* _RECORDS SHOWN_:
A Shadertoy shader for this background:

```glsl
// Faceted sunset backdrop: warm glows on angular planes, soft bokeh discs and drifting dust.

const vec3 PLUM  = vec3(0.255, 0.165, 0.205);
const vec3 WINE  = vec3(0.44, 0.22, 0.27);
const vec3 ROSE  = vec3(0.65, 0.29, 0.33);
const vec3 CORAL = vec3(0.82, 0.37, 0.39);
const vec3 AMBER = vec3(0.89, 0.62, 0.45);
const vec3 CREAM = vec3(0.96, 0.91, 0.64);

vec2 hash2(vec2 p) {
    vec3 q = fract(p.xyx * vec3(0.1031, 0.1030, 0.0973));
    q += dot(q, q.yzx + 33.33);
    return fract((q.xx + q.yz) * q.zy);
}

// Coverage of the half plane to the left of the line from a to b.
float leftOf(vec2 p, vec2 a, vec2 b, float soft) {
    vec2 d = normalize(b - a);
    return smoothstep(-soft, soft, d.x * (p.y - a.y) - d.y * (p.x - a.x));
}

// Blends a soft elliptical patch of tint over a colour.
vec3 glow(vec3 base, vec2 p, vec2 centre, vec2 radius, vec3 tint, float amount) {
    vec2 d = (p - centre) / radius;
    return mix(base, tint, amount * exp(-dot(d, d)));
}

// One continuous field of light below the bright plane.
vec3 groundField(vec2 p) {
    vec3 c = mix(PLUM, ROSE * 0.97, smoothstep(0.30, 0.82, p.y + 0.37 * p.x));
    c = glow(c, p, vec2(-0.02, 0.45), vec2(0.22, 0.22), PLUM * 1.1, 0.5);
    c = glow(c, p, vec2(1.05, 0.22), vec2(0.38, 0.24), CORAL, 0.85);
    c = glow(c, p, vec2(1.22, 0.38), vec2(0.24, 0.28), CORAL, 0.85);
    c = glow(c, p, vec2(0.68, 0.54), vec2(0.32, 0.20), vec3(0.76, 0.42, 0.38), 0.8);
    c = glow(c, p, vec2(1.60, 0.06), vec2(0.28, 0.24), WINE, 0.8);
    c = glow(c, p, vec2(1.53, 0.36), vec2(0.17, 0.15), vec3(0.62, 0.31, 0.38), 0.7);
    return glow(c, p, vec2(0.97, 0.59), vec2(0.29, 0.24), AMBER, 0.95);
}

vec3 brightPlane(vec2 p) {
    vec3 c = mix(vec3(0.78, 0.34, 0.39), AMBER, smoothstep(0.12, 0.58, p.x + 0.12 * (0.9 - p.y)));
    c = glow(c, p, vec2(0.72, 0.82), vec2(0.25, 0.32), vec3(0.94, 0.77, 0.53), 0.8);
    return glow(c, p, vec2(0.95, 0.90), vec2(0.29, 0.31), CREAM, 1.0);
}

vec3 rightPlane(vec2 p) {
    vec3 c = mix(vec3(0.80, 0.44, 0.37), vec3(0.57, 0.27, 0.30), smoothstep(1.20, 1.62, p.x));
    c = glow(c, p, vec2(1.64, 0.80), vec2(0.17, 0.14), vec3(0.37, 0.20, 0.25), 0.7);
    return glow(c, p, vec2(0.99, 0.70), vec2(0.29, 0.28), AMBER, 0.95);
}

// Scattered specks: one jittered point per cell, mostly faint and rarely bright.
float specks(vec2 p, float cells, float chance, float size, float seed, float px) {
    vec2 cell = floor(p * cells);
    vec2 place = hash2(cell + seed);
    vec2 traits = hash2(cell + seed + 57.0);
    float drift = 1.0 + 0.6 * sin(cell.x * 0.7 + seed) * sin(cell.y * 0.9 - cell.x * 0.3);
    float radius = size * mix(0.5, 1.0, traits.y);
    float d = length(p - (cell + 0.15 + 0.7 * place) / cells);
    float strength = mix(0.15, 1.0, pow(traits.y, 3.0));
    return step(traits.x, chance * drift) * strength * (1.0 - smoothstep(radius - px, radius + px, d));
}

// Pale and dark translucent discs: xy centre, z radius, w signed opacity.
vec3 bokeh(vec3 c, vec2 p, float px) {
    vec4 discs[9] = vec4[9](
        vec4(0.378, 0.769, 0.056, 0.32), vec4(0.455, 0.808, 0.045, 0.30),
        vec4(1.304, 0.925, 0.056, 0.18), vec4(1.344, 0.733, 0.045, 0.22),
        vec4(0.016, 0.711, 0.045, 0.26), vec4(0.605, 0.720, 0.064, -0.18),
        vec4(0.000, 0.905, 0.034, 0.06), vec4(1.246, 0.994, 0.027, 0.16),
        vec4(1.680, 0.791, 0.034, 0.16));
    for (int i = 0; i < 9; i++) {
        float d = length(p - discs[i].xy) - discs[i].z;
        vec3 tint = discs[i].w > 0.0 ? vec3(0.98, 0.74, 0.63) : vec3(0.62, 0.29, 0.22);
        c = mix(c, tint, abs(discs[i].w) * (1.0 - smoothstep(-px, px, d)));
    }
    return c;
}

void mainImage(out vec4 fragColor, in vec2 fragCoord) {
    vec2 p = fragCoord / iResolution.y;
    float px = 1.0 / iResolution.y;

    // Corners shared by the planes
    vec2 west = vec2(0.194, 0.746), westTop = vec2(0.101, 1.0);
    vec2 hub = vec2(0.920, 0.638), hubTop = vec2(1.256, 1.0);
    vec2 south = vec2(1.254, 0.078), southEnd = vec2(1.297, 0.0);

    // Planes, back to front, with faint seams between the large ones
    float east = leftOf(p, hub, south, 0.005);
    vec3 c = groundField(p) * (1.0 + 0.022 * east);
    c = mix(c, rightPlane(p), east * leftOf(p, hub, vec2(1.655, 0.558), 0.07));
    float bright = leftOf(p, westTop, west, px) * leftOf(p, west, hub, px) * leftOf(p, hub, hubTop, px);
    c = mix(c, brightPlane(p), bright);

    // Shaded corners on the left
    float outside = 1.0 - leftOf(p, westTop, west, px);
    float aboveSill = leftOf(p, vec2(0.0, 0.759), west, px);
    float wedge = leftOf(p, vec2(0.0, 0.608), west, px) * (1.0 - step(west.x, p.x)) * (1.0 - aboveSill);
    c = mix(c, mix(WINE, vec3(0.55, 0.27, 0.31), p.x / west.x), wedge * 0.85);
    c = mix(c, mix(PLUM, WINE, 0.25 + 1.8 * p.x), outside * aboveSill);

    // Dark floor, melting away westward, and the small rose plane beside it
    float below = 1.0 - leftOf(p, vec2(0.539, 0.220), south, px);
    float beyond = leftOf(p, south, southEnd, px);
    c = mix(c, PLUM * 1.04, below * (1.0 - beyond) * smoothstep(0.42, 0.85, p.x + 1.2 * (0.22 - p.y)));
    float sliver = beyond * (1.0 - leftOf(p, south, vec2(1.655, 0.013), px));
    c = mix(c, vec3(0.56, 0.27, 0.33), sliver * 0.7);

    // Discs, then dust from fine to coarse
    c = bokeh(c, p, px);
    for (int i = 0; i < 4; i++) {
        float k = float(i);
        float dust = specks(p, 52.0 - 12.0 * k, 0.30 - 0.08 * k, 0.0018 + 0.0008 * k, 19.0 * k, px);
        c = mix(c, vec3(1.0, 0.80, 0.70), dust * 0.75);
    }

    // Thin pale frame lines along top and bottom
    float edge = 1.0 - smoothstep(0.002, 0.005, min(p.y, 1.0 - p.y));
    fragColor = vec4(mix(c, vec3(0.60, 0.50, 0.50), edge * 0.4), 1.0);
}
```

* _YOUR ASSIGNMENT_:
Using the data above, show each line where "dust" occurs.

* _TASK OUTPUT_:
// Faceted sunset backdrop: warm glows on angular planes, soft bokeh discs and drifting dust.
    // Discs, then dust from fine to coarse
        float dust = specks(p, 52.0 - 12.0 * k, 0.30 - 0.08 * k, 0.0018 + 0.0008 * k, 19.0 * k, px);
        c = mix(c, vec3(1.0, 0.80, 0.70), dust * 0.75);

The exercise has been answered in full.